What if a kid has a series of illnesses? Was hospitalized? Still going to kick them out of their transfer school choice?

Mary M said...

Good question Karen W and thank you. Since Canvas (I'm assuming its the same vendor) is listed as a client of Educational Research & Development Institute, the business Superintendent Murley has done work for in the past and may still be doing work for, this proposed purchase should come off the consent calendar and be closely examined. http://www.erdius.com/clients.html

In addition to a policy protecting student data, ICCSD still needs a conflict of interest policy for high level administrators such as the superintendent and physical plant director.

Anonymous said...

I believe the policy needs to change regarding the Sup's approval process for external employment. The board should have the opportunity to review and approve or deny. And his pay should be docked if he is not fully employed here. Trust and transparency. If he won't agree to this, then I'll be pushing no votes for the bond.

arial said...

It would be nice if the voluntary transfer data included all the elementary areas, especially, Van Allen, Garner, Penn and Wickham would be interesting. I am concerned about the policy to revoke transfers for attendance issues and how that will be enforced fairly. Does that apply to capstone students?
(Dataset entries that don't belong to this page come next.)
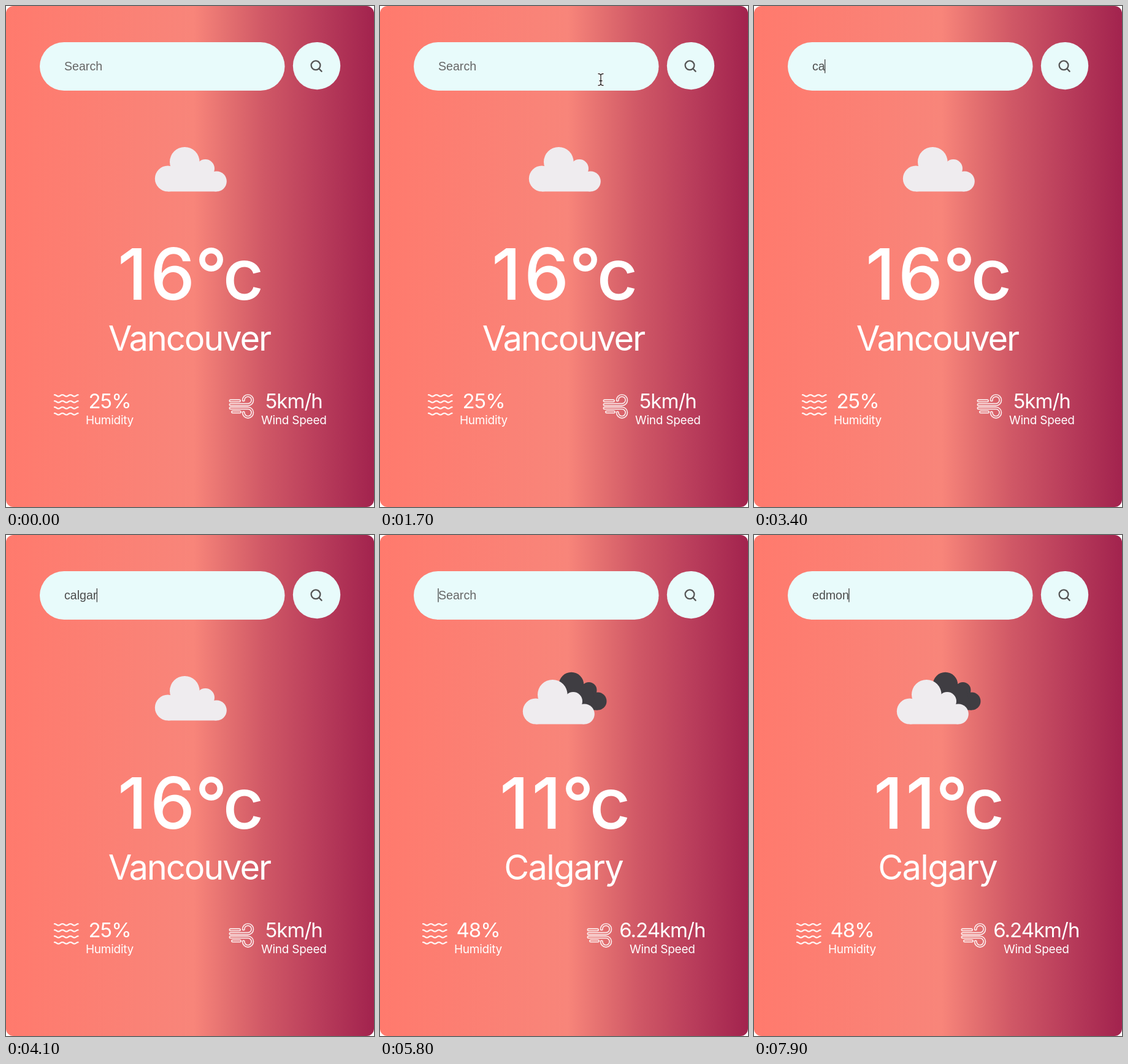
An HTML page for the animation above (8 s loop, 600x817 px).

```html
<!DOCTYPE html>
<html lang="en">
<head>
<meta charset="utf-8">
<title>Weather card</title>
<style>
html, body { margin: 0; width: 100%; height: 100%; overflow: hidden; background: #fff; }
svg { display: block; width: 600px; height: 817px; }
text { font-family: Inter, "Open Sans", sans-serif; fill: #fff; font-optical-sizing: none; }
.mid { text-anchor: middle; }
#temp { font-size: 116px; font-weight: 450; }
#city { font-size: 56px; }
.value { font-size: 33px; letter-spacing: -1px; }
.label { font-size: 19px; letter-spacing: -.25px; }
#field { font: 19.6px "Liberation Sans", Arial, sans-serif; }
#cloud, #dark { filter: blur(.6px); }
</style>
</head>
<body>
<svg viewBox="0 0 600 817">
  <defs>
    <linearGradient id="sky">
      <stop offset="0" stop-color="#ff7a6d"/>
      <stop offset=".51" stop-color="#f8857a"/>
      <stop offset=".6" stop-color="#e47070"/>
      <stop offset=".7" stop-color="#d05866"/>
      <stop offset=".85" stop-color="#b93d5b"/>
      <stop offset="1" stop-color="#a2234e"/>
    </linearGradient>
    <path id="gusts" fill="none" stroke-linecap="round" d="M2.5 17H31a7.3 7.3 0 1 0-7.3-7.3M2.5 22.8H31a7.3 7.3 0 1 1-7.3 7.3M2.5 10.7H17M6 29H18"/>
    <mask id="hollow" maskUnits="userSpaceOnUse" x="-2" y="-2" width="45" height="45">
      <use href="#gusts" stroke="#fff" stroke-width="5"/>
      <use href="#gusts" stroke="#000" stroke-width="1.6"/>
    </mask>
    <path id="wave" d="M1 1.2c3 0 4 2.4 6.5 2.4s3.5-2.4 6.5-2.4s4 2.4 6.5 2.4s3.5-2.4 6.5-2.4s4 2.4 6.5 2.4s3.5-2.4 6-2.4"/>
    <path id="bar" fill="none" stroke-linecap="round" d="M-4-9.5Q0-9.5 0-6.5Q0-9.5 4-9.5M0-6.5V6.5M-4 9.5Q0 9.5 0 6.5Q0 9.5 4 9.5M-2 2H2"/>
  </defs>

  <rect width="600" height="817" rx="12" fill="url(#sky)"/>
  <rect x="55" y="59" width="399.5" height="79" rx="39.5" fill="#e8fbfb"/>
  <circle cx="506.5" cy="97.6" r="38.7" fill="#e8fbfb"/>
  <g fill="none" stroke="#555" stroke-width="2.3" stroke-linecap="round">
    <circle cx="505" cy="96.8" r="7.4"/>
    <path d="M510.4 102.2L514.6 106.6"/>
  </g>
  <text id="field" x="95" y="104.5"></text>
  <rect id="caret" y="87" width="1.3" height="22.5" fill="#444"/>

  <g id="dark" fill="#3f3d42">
    <circle cx="312" cy="244" r="20.3"/>
    <circle cx="340.5" cy="253" r="13"/>
    <circle cx="355" cy="271" r="14.5"/>
    <path d="M300 250H345L355 285.5H300z"/>
  </g>
  <g id="cloud" fill="#efecef">
    <circle cx="291.3" cy="254.3" r="24.3"/>
    <circle cx="263.8" cy="281.5" r="21"/>
    <circle cx="325" cy="265" r="15"/>
    <circle cx="343.3" cy="286" r="16.5"/>
    <path d="M264 302.5L266 262H330L343.3 302.5z"/>
  </g>

  <text id="temp" y="479.3"></text>
  <text id="city" class="mid" y="562"></text>

  <g id="humidIcon" fill="none" stroke="#fff" stroke-opacity=".92" stroke-width="2.3" stroke-linecap="round">
    <use href="#wave" y="0"/><use href="#wave" y="10"/><use href="#wave" y="20"/><use href="#wave" y="30"/>
  </g>
  <text id="humid" class="mid value" y="656"></text>
  <text id="humidLabel" class="mid label" y="682">Humidity</text>
  <g id="windIcon"><rect x="-2" y="-2" width="45" height="45" fill="#fff" fill-opacity=".85" mask="url(#hollow)"/></g>
  <text id="wind" class="mid value" y="656"></text>
  <text id="windLabel" class="mid label" y="682">Wind Speed</text>

  <path id="arrow" d="M0 0V18.5L4.4 14.5L7.6 22L11 20.5L7.8 13.2H13.7z" fill="#000" stroke="#fff" stroke-width="1.3" stroke-linejoin="round"/>
  <g id="beam">
    <use href="#bar" stroke="#fff" stroke-width="3"/>
    <use href="#bar" stroke="#222" stroke-width="1.3"/>
  </g>
</svg>
<script>
const LOOP = 8000, TICK = 100, FOCUS = 2000, RESULT = 5400;
const $ = id => document.getElementById(id);
const set = (id, attrs) => { for (const k in attrs) $(id).setAttribute(k, attrs[k]); };
const show = (id, on) => set(id, { visibility: on ? 'visible' : 'hidden' });

const places = [
  { city: 'Vancouver', track: -2.1, temp: '16°c', ink: [187, 241, 315, 358.5], humid: '25%', wind: '5km/h',
    humidX: 169, windX: 469.3, humidIcon: 78, windIcon: 363.5, cloud: [0, 0] },
  { city: 'Calgary', track: -1.6, temp: '11°c', ink: [200, 252.5, 303, 346.5], humid: '48%', wind: '6.24km/h',
    humidX: 160, windX: 460.3, humidIcon: 69, windIcon: 337.5, cloud: [-10, 6] }
];

// Time of each edit and the field's content after it
const edits = [[0, '']];
const type = (word, times) => times.forEach((t, i) => edits.push([t, word.slice(0, i + 1)]));
type('calgary', [3200, 3400, 3500, 3700, 3800, 4000, 4200]);
edits.push([RESULT, '']);
type('edmon', [7100, 7300, 7400, 7600, 7800]);

// Pointer stops: time, x, y
const path = [[700, 600, 262], [900, 520, 176], [1100, 465, 124], [1500, 360, 120], [3200, 360, 120]];

const pen = document.createElement('canvas').getContext('2d');
pen.font = '450 116px Inter, "Open Sans", sans-serif';
const inkStart = (ch, x) => x + pen.measureText(ch).actualBoundingBoxLeft;

let shown;
function showPlace(p) {
  if (p === shown) return;
  shown = p;
  for (const id of ['city', 'temp', 'humid', 'wind']) $(id).textContent = p[id];
  set('temp', { x: [...p.temp].map((ch, i) => inkStart(ch, p.ink[i])).join(' ') });
  set('city', { x: 300 + p.track / 2, 'letter-spacing': p.track });
  for (const id of ['humid', 'humidLabel']) set(id, { x: p.humidX });
  for (const id of ['wind', 'windLabel']) set(id, { x: p.windX });
  set('humidIcon', { transform: `translate(${p.humidIcon} 633)` });
  set('windIcon', { transform: `translate(${p.windIcon} 633)` });
  set('cloud', { transform: `translate(${p.cloud})` });
  show('dark', p === places[1]);
}

function showField(t) {
  const [since, word] = edits.filter(e => e[0] <= t).pop();
  const field = $('field');
  field.textContent = word || 'Search';
  field.style.fill = word ? '#4c4c4c' : '#666';
  const lit = (t - Math.max(since, FOCUS)) % 1000 < 500;
  show('caret', t >= FOCUS && lit);
  set('caret', { x: 94.3 + (word ? field.getComputedTextLength() : 0) });
}

function showPointer(t) {
  const i = path.findIndex((a, n) => n + 1 < path.length && t >= a[0] && t < path[n + 1][0]);
  let x = 600, y = 0;
  if (i >= 0) {
    const [a, b] = [path[i], path[i + 1]];
    const k = (t - a[0]) / (b[0] - a[0]);
    x = a[1] + (b[1] - a[1]) * k;
    y = a[2] + (b[2] - a[2]) * k;
  }
  const inField = x < 454;
  show('arrow', i >= 0 && !inField);
  show('beam', i >= 0 && inField);
  for (const id of ['arrow', 'beam']) set(id, { transform: `translate(${x} ${y})` });
}

const start = performance.now();
function draw() {
  const t = Math.floor((performance.now() - start) % LOOP / TICK) * TICK;
  showPlace(places[t < RESULT ? 0 : 1]);
  showField(t);
  showPointer(t);
  requestAnimationFrame(draw);
}
draw();
</script>
</body>
</html>
```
If an 8th grader hits the limit in April or May, will they be forced to change schools?

Anonymous said...

What is a capstone student?

arial said...

Capstone year is what they call it when even though a 6th, 8th or 12fth(and also 11th) grader is assigned to move to a different school, they can stay and do their last year at the school they attended the previous year. I am just not sure if exercising the "capstone" option fall under the same rules as transferring.

Frank said...

The affirmative action plan information is very confusing to me. What exactly does "underrepresented groups" mean? I see there are two asterisks next to the phrase in the document but I can't find the reference on it. Is it anyone that is not white? Looking at this document it looks like it only is referring to people "of color" - whatever that means. Where would an person from India be categorized - are they "white" or maybe asian - I don't know where they would fit in. According to census data Iowa is about 91% white, 3% black and 2% asian, but if you drill into Johnson county is about 85% white, 4% black and 5% asian, drill further into Iowa City and about 82% white 5% black and 6% asian. Considering our state demographics, it is going to be very difficult to balance employment numbers like they would like to do without incurring substantial costs to look outside of Iowa. Where do Asians fit in - are they not a "underrepresented group"? There are no Asians in the iccsd administration according to their information and very underrepresented in the other categories - is this an issue? According to census data asians slightly outnumber blacks in our community. I realize this may be a sensitive subject, but if they are going to have these policies in place then the terminology and goals need to be clearly defined and consistent. Why do females grossly outnumber males in the teacher and support staff categories? Is there a push to balance these as well?

Anonymous said...

Is there any information on how much additional money is spent by the district to support nationwide searches for underrepresented staff? Since we can't seem to find enough in our own state do we pay a premium to hire from others states or internationally?

amy said...

Frank - about a third of the students in the district are minority, largely black and Latinx. Dozens of languages are spoken in students' homes. If we're at all serious about closing achievement gaps and dealing with the documented discriminatory culture in ICCSD schools, then yes, we will have to look outside Iowa for teachers and administrators. As we already do. Do the minority hires from outside Iowa make a difference for these kids? Yes, they do.

I'm also not sure what you mean by "substantial costs". Sioux City is just as far away as Chicago and St. Louis are, and nearly as far as Mpls, and bringing people for site visits and interviews doesn't involve paying less mileage. We don't pay special tariffs to advertise jobs beyond state borders.